He began by trying to coax the yogi into teaching him, but he could not seem to engage him in any way, and the yogi was so unresponsive it was as if he was not even there. Finally, in frustration Polu Khenpo grabbed him and blurted out, “Look, even if you are not going to tell me in words, at least give me a sign by nodding your head. I am going to sit in the nature of my mind. Just tell me, please, I implore you, whether I have got it right or not.”

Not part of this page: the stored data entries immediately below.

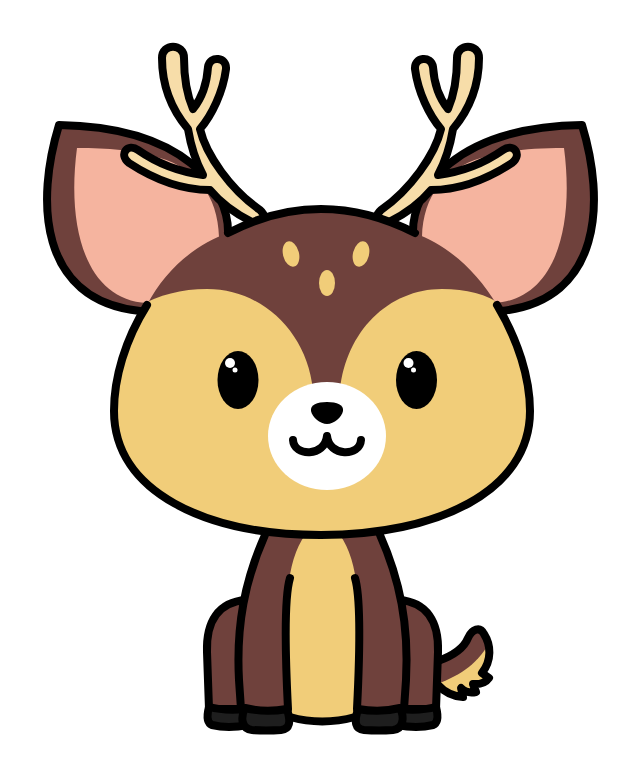
<!DOCTYPE html>
<html lang="en">
<head>
<meta charset="utf-8">
<title>Sitting deer</title>
<style>
:root {
  --paper: #ffffff;
  --ink: #000000;
  --coat: #6f413c;
  --cream: #f1cd79;
  --antler: #f7dda9;
  --ear-pink: #f5b49f;
  --hoof: #1e1e1e;
}
html, body { margin: 0; background: var(--paper); overflow: hidden; }
svg { display: block; width: 641px; height: 777px; }
.coat { fill: var(--coat); }
.cream { fill: var(--cream); }
.pink { fill: var(--ear-pink); }
.antler { fill: var(--antler); }
.hoof { fill: var(--hoof); }
.ink { fill: var(--ink); }
.white { fill: var(--paper); }
.line { stroke: var(--ink); stroke-width: 8; stroke-linecap: round; stroke-linejoin: round; }
.open { fill: none; }
</style>
</head>
<body>
<svg viewBox="0 0 641 777" role="img" aria-label="Cartoon deer with antlers, sitting">
  <defs>
    <clipPath id="tail-shape">
      <path d="M438 661 C452 656 464 648 468 638 C472 629 480 626 484 634 C491 645 492 660 482 673 L489 678 Q484 685 473 684 L476 692 Q467 694 461 688 L463 697 Q448 696 438 685Z"/>
    </clipPath>
    <clipPath id="head-shape">
      <path id="head-fill" d="M228 233 Q274 208 321 208 Q368 208 414 233 C446 244 476 270 497 305 C518 340 530 378 530 411 C530 492 436 535 321 535 C206 535 113 492 113 411 C113 378 125 340 147 305 C165 270 196 244 228 233Z"/>
    </clipPath>
    <g id="ear">
      <path class="coat" d="M228 233 C229 190 186 127 59 125 C36 200 38 296 140 310 L180 320 L240 260Z"/>
      <path class="pink" d="M77 148 C108 148 134 150 160 158 C195 168 218 195 219 237 L165 310 L147 303 C88 300 66 232 77 148Z"/>
      <path class="line open" d="M228 233 C229 190 186 127 59 125 C36 200 38 300 140 311"/>
    </g>
    <path id="antler" class="antler line" d="M162 58 C162 43 184 43 184 58 C184 78 187 95 193 109 C202 98 207 82 208 67 C210 55 227 57 226 69 C223 92 212 115 200 129 C206 155 231 190 260 210 Q267 216 262 224 L252 222 C234 213 220 202 210 190 C180 190 152 178 129 163 C118 154 128 143 138 150 C158 164 180 172 203 175 C196 162 191 147 188 129 C172 110 162 85 162 58Z"/>
    <g id="hind-leg">
      <path class="coat line" d="M246 600 C218 602 206 622 207 652 L209 709 L246 709Z"/>
      <path class="hoof line" d="M209 707 Q224 711 246 709 L248 725 Q228 729 212 725 Q205 722 209 707Z"/>
    </g>
    <g id="front-leg">
      <path class="line open" d="M265 535 C245 580 236 625 239 680 L241 709 M290 578 C284 598 285 650 288 709"/>
      <path class="hoof line" d="M245 708 Q265 713 287 709 C291 722 290 729 281 730 Q266 731 252 730 C242 729 240 718 245 708Z"/>
    </g>
    <g id="eye">
      <ellipse class="ink" cx="238" cy="380" rx="20.500" ry="29"/>
      <circle class="white" cx="230" cy="363" r="5"/>
      <circle class="white" cx="235" cy="370" r="2.500"/>
    </g>
  </defs>

  <g id="tail">
    <g clip-path="url(#tail-shape)">
      <rect class="cream" x="430" y="620" width="70" height="85"/>
      <path class="coat" d="M430 686 C458 678 482 662 492 636 L480 615 L430 640Z"/>
    </g>
    <path class="line open" d="M438 661 C452 656 464 648 468 638 C472 629 480 626 484 634 C491 645 492 660 482 673 L489 678 Q484 685 473 684 L476 692 Q467 694 461 688 L463 697 Q448 696 438 685"/>
  </g>

  <g id="body">
    <use href="#hind-leg"/>
    <use href="#hind-leg" transform="translate(645 0) scale(-1 1)"/>
    <path class="coat" d="M265 530 C245 580 236 625 239 680 L241 709 L288 712 L357 712 L404 709 L406 680 C409 625 400 580 380 530Z"/>
    <path class="cream" d="M305 535 Q291 555 288 590 C284 630 287 680 290 716 Q322 727 355 716 C359 680 361 630 357 590 Q354 555 340 535Z"/>
    <path class="line open" d="M290 717 Q322 726 355 717"/>
    <use href="#front-leg"/>
    <use href="#front-leg" transform="translate(645 0) scale(-1 1)"/>
  </g>

  <g id="ears">
    <use href="#ear"/>
    <use href="#ear" transform="translate(641 0) scale(-1 1)"/>
  </g>
  <g id="antlers">
    <use href="#antler"/>
    <use href="#antler" transform="translate(641 0) scale(-1 1)"/>
  </g>

  <g id="head">
    <use href="#head-fill" class="coat"/>
    <g clip-path="url(#head-shape)">
      <path class="cream" d="M100 350 L140 306 C158 295 182 289 207 289 C262 289 307 332 313 390 L340 390 C346 332 388 289 442 289 C466 289 487 294 503 306 L545 350 L545 550 L100 550Z"/>
    </g>
    <path class="line open" d="M228 233 Q274 209 321 209 Q368 209 415 233"/>
    <path class="line open" d="M147 305 C125 340 114 378 114 411 C114 492 206 535 321 535 C436 535 530 492 530 411 C530 378 518 340 497 305"/>
  </g>

  <g id="forehead-spots" class="cream">
    <ellipse cx="291" cy="254" rx="8" ry="13" transform="rotate(-14 291 254)"/>
    <ellipse cx="361" cy="254" rx="8" ry="13" transform="rotate(14 361 254)"/>
    <ellipse cx="327" cy="283" rx="8" ry="13"/>
  </g>

  <g id="face">
    <use href="#eye"/>
    <use href="#eye" x="178.500"/>
    <ellipse class="white" cx="327" cy="436" rx="59" ry="54"/>
    <path class="ink" d="M327 402 C337 402 344 405 343 411 C342 417 334 424 327 424 C320 424 312 417 311 411 C310 405 317 402 327 402Z"/>
    <path class="line open" d="M293 440 C294 457 325 457 327 436 C329 457 360 457 361 440"/>
  </g>
</svg>
</body>
</html>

The yogi gave some indication that he had registered his request, at which point Polu Khenpo tried to sit in his best state of rigpa, which had just been freshly introduced to him by Khenpo Ngakchung. He sat there. A few minutes went by, and the yogi shook his head. Polu Khenpo gathered himself together and tried to sit once more. But again the yogi shook his head wistfully from side to side.
Once this had happened two or three times, Polu Khenpo was overtaken by a tremendous feeling of sadness. All his confidence seemed to seep away, and as his spirits sank lower and lower, he began, with all his heart, to pray to Khenpo Ngakchung and the masters of the lineage, begging for their inspiration and for some confirmation that all his study and practice had not been fruitless and that his realization was genuine.
A tremendous wave of devotion erupted inside him, and tears began to run down his face. He was so immersed in that rapture of devotion that he forgot everything.
He forgot his mind; he even forgot about the yogi. He lost track of time altogether, until suddenly he became aware of someone tugging at his sleeve. He opened his eyes and saw the yogi, leaning toward him, with a broad smile on his face. His head was nodding vigorously up and down.
What Nyoshul Khenpo showed through this story was that guru yoga and devotion are the most direct and powerful ways to evoke the view of Dzogpachenpo. He said once in a teaching he gave us:
According to Dzogchen, and the special approach of the great Dzogchen master Shri Singha, there is a way of recognizing the nature of mind solely through devotion. There are cases of practitioners who simply through their heartfelt devotion attained realization, even though their teacher had already passed away or was nowhere near them physically.
Because of their prayers and devotion, the nature of mind was introduced. The classic example is that of Jigme Lingpa and his consuming devotion for Longchen Rabjam.
Nyoshul Khenpo – A Marvelous Garland of Rare Gems – Padma Publishing